→ Exercise: Every line of the data below should be repeated exactly, and no picture should be copied.

*** Block opens ***

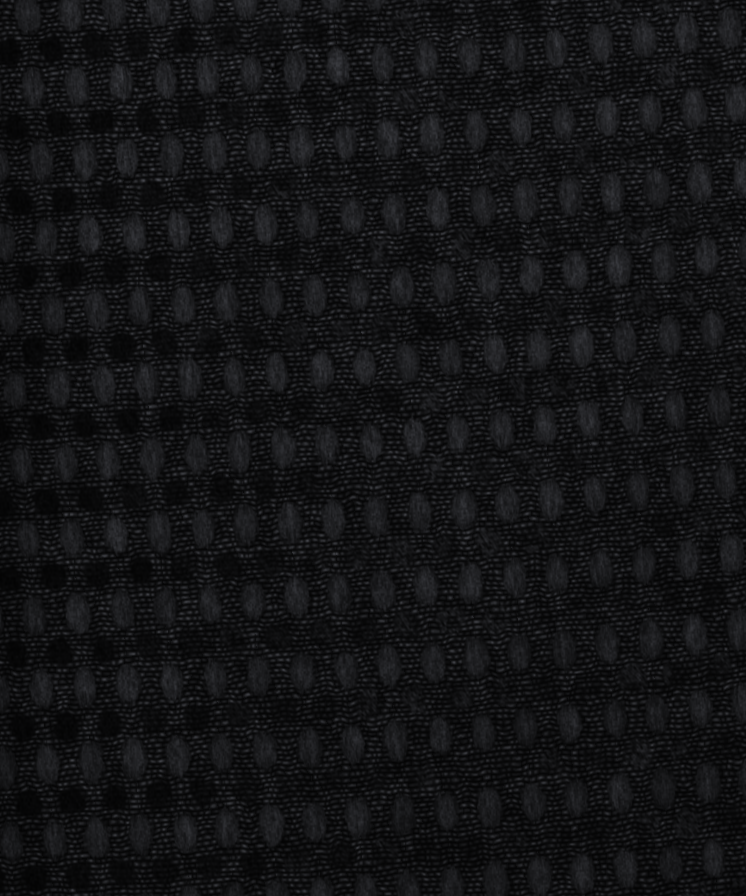
Write a WebGL 2 fragment shader that draws this texture.

```glsl
#version 300 es
precision highp float;

#define PITCH vec2(0.0488, 0.0837)
#define OVAL_HALF vec2(0.0134, 0.0216)
#define PIT_HALF vec2(0.0140, 0.0150)
#define GRID_ORIGIN vec2(-0.0026, 0.0078)
#define TILT 0.085
#define BEND 0.04
#define THREADS vec2(6.0, 14.0)
#define GROUND_LEVEL 0.090
#define OVAL_LEVEL 0.134
#define PIT_LEVEL 0.027
#define FUZZ_LEVEL 0.15
#define TINT vec3(0.97, 0.99, 1.07)

uniform vec2 u_resolution;
out vec4 fragColor;

float hash(vec2 p) {
  return fract(sin(dot(p, vec2(127.1, 311.7))) * 43758.5453);
}

float noise(vec2 p) {
  vec2 i = floor(p), f = fract(p);
  f = f * f * (3.0 - 2.0 * f);
  return mix(mix(hash(i), hash(i + vec2(1, 0)), f.x),
             mix(hash(i + vec2(0, 1)), hash(i + vec2(1, 1)), f.x), f.y);
}

// Normalised superellipse radius: 1 on the outline
float ovalRadius(vec2 q, vec2 halfSize) {
  vec2 a = pow(abs(q / halfSize), vec2(2.3));
  return pow(a.x + a.y, 1.0 / 2.3);
}

float inside(float radius, float soft) {
  return 1.0 - smoothstep(1.0 - soft, 1.0 + soft, radius);
}

// Fine staggered rib weave, uneven from thread to thread
float groundWeave(vec2 cell) {
  vec2 t = cell * THREADS;
  t += 0.7 * (vec2(noise(cell * 5.0), noise(cell * 4.0 + 40.0)) - 0.5);
  float row = floor(t.y);
  t.x += 0.5 * mod(row, 2.0) + 0.5 * hash(vec2(row, floor(cell.x)));
  vec2 f = fract(t) - 0.5;
  float grain = cos(f.y * 6.2832) * 0.5 + 0.5;
  grain *= 0.62 + 0.38 * cos(f.x * 6.2832);
  float level = 0.38 + 1.5 * grain;
  level *= 0.65 + 0.7 * hash(vec2(floor(t.x), row));
  return GROUND_LEVEL * level;
}

// Bundle of upright filaments that gathers at both ends
float filaments(vec2 q, vec2 halfSize, vec2 id) {
  vec2 n = q / halfSize;
  float s = n.x / sqrt(max(1.0 - 0.5 * n.y * n.y, 0.2));
  float strand = noise(vec2(s * 4.5, n.y * 1.6) + id * 17.3);
  float fine = noise(vec2(s * 8.0, n.y * 5.0) + id * 11.9);
  float round = 1.0 - 0.3 * s * s - 0.22 * n.y * n.y;
  return OVAL_LEVEL * round * (0.62 + 0.5 * strand + 0.36 * fine);
}

void main() {
  vec2 p = (gl_FragCoord.xy - 0.5 * u_resolution) / u_resolution.y;
  float pixel = 1.0 / u_resolution.y;

  // Tilted, slightly bowed grid
  vec2 g = p - GRID_ORIGIN;
  g.y -= BEND * g.x * g.x;
  float c = cos(TILT), s = sin(TILT);
  g = vec2(c * g.x + s * g.y, c * g.y - s * g.x);
  vec2 cell = g / PITCH;
  float soft = max(0.2, pixel / OVAL_HALF.x);

  float value = groundWeave(cell);
  value *= 0.85 + 0.3 * noise(cell * 3.0);

  // Pits on the half-step grid, deep at left and filled with fuzz at right
  vec2 pitId = floor(cell);
  vec2 pitPos = (fract(cell) - 0.5) * PITCH;
  float wobble = 0.45 * (noise(cell * 7.0) - 0.5);
  float pit = inside(ovalRadius(pitPos, PIT_HALF) + wobble, 0.28);
  float open = 1.0 - smoothstep(-0.38, 0.1, p.x + 0.15 * (hash(pitId + 3.0) - 0.5));
  float depth = mix(0.1 + 0.5 * hash(pitId + 5.0), 0.95, open);
  value = mix(value, PIT_LEVEL * (0.5 + noise(cell * 20.0)), pit * depth);
  float fuzzy = smoothstep(0.15, 0.9, hash(pitId + 9.0)) * (1.0 - open);
  vec2 lean = vec2(g.x + 0.5 * g.y, g.y - 0.4 * g.x);
  float fibre = noise(lean * vec2(380.0, 190.0));
  float patchy = smoothstep(0.3, 0.7, noise(cell * vec2(4.0, 6.0) + 31.0));
  value = mix(value, FUZZ_LEVEL * (0.2 + 1.0 * fibre), 0.75 * pit * fuzzy * patchy);

  // Raised ovals with frayed outlines and a soft shadow
  vec2 ovalId = floor(cell + 0.5);
  vec2 q = (cell - ovalId) * PITCH;
  q += 0.002 * (vec2(hash(ovalId), hash(ovalId + 2.0)) - 0.5);
  vec2 halfSize = OVAL_HALF * (0.94 + 0.12 * hash(ovalId + 4.0));
  float shadow = inside(ovalRadius(q - vec2(0.001, -0.001), halfSize * 1.1), 0.2);
  value *= 1.0 - 0.35 * shadow;
  float fray = 0.3 * (noise(g * vec2(330.0, 170.0)) - 0.5);
  float oval = inside(ovalRadius(q, halfSize) + fray, soft);
  float yarn = filaments(q, halfSize, ovalId) * (0.9 + 0.2 * hash(ovalId + 7.0));
  value = mix(value, yarn, oval);

  // Lint, then falloff of light toward the left edge and lower right
  value *= 0.8 + 0.4 * noise(g * vec2(430.0, 390.0));
  value *= 0.8 + 0.2 * smoothstep(-0.43, -0.3, p.x);
  value *= 1.0 + 0.14 * p.y - 0.1 * smoothstep(0.0, 0.6, p.x - p.y);

  fragColor = vec4(max(value, 0.0) * TINT, 1.0);
}
```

*** Block closes ***

→ Task result:
Write a WebGL 2 fragment shader that draws this texture.

```glsl
#version 300 es
precision highp float;

#define PITCH vec2(0.0488, 0.0837)
#define OVAL_HALF vec2(0.0134, 0.0216)
#define PIT_HALF vec2(0.0140, 0.0150)
#define GRID_ORIGIN vec2(-0.0026, 0.0078)
#define TILT 0.085
#define BEND 0.04
#define THREADS vec2(6.0, 14.0)
#define GROUND_LEVEL 0.090
#define OVAL_LEVEL 0.134
#define PIT_LEVEL 0.027
#define FUZZ_LEVEL 0.15
#define TINT vec3(0.97, 0.99, 1.07)

uniform vec2 u_resolution;
out vec4 fragColor;

float hash(vec2 p) {
  return fract(sin(dot(p, vec2(127.1, 311.7))) * 43758.5453);
}

float noise(vec2 p) {
  vec2 i = floor(p), f = fract(p);
  f = f * f * (3.0 - 2.0 * f);
  return mix(mix(hash(i), hash(i + vec2(1, 0)), f.x),
             mix(hash(i + vec2(0, 1)), hash(i + vec2(1, 1)), f.x), f.y);
}

// Normalised superellipse radius: 1 on the outline
float ovalRadius(vec2 q, vec2 halfSize) {
  vec2 a = pow(abs(q / halfSize), vec2(2.3));
  return pow(a.x + a.y, 1.0 / 2.3);
}

float inside(float radius, float soft) {
  return 1.0 - smoothstep(1.0 - soft, 1.0 + soft, radius);
}

// Fine staggered rib weave, uneven from thread to thread
float groundWeave(vec2 cell) {
  vec2 t = cell * THREADS;
  t += 0.7 * (vec2(noise(cell * 5.0), noise(cell * 4.0 + 40.0)) - 0.5);
  float row = floor(t.y);
  t.x += 0.5 * mod(row, 2.0) + 0.5 * hash(vec2(row, floor(cell.x)));
  vec2 f = fract(t) - 0.5;
  float grain = cos(f.y * 6.2832) * 0.5 + 0.5;
  grain *= 0.62 + 0.38 * cos(f.x * 6.2832);
  float level = 0.38 + 1.5 * grain;
  level *= 0.65 + 0.7 * hash(vec2(floor(t.x), row));
  return GROUND_LEVEL * level;
}

// Bundle of upright filaments that gathers at both ends
float filaments(vec2 q, vec2 halfSize, vec2 id) {
  vec2 n = q / halfSize;
  float s = n.x / sqrt(max(1.0 - 0.5 * n.y * n.y, 0.2));
  float strand = noise(vec2(s * 4.5, n.y * 1.6) + id * 17.3);
  float fine = noise(vec2(s * 8.0, n.y * 5.0) + id * 11.9);
  float round = 1.0 - 0.3 * s * s - 0.22 * n.y * n.y;
  return OVAL_LEVEL * round * (0.62 + 0.5 * strand + 0.36 * fine);
}

void main() {
  vec2 p = (gl_FragCoord.xy - 0.5 * u_resolution) / u_resolution.y;
  float pixel = 1.0 / u_resolution.y;

  // Tilted, slightly bowed grid
  vec2 g = p - GRID_ORIGIN;
  g.y -= BEND * g.x * g.x;
  float c = cos(TILT), s = sin(TILT);
  g = vec2(c * g.x + s * g.y, c * g.y - s * g.x);
  vec2 cell = g / PITCH;
  float soft = max(0.2, pixel / OVAL_HALF.x);

  float value = groundWeave(cell);
  value *= 0.85 + 0.3 * noise(cell * 3.0);

  // Pits on the half-step grid, deep at left and filled with fuzz at right
  vec2 pitId = floor(cell);
  vec2 pitPos = (fract(cell) - 0.5) * PITCH;
  float wobble = 0.45 * (noise(cell * 7.0) - 0.5);
  float pit = inside(ovalRadius(pitPos, PIT_HALF) + wobble, 0.28);
  float open = 1.0 - smoothstep(-0.38, 0.1, p.x + 0.15 * (hash(pitId + 3.0) - 0.5));
  float depth = mix(0.1 + 0.5 * hash(pitId + 5.0), 0.95, open);
  value = mix(value, PIT_LEVEL * (0.5 + noise(cell * 20.0)), pit * depth);
  float fuzzy = smoothstep(0.15, 0.9, hash(pitId + 9.0)) * (1.0 - open);
  vec2 lean = vec2(g.x + 0.5 * g.y, g.y - 0.4 * g.x);
  float fibre = noise(lean * vec2(380.0, 190.0));
  float patchy = smoothstep(0.3, 0.7, noise(cell * vec2(4.0, 6.0) + 31.0));
  value = mix(value, FUZZ_LEVEL * (0.2 + 1.0 * fibre), 0.75 * pit * fuzzy * patchy);

  // Raised ovals with frayed outlines and a soft shadow
  vec2 ovalId = floor(cell + 0.5);
  vec2 q = (cell - ovalId) * PITCH;
  q += 0.002 * (vec2(hash(ovalId), hash(ovalId + 2.0)) - 0.5);
  vec2 halfSize = OVAL_HALF * (0.94 + 0.12 * hash(ovalId + 4.0));
  float shadow = inside(ovalRadius(q - vec2(0.001, -0.001), halfSize * 1.1), 0.2);
  value *= 1.0 - 0.35 * shadow;
  float fray = 0.3 * (noise(g * vec2(330.0, 170.0)) - 0.5);
  float oval = inside(ovalRadius(q, halfSize) + fray, soft);
  float yarn = filaments(q, halfSize, ovalId) * (0.9 + 0.2 * hash(ovalId + 7.0));
  value = mix(value, yarn, oval);

  // Lint, then falloff of light toward the left edge and lower right
  value *= 0.8 + 0.4 * noise(g * vec2(430.0, 390.0));
  value *= 0.8 + 0.2 * smoothstep(-0.43, -0.3, p.x);
  value *= 1.0 + 0.14 * p.y - 0.1 * smoothstep(0.0, 0.6, p.x - p.y);

  fragColor = vec4(max(value, 0.0) * TINT, 1.0);
}
```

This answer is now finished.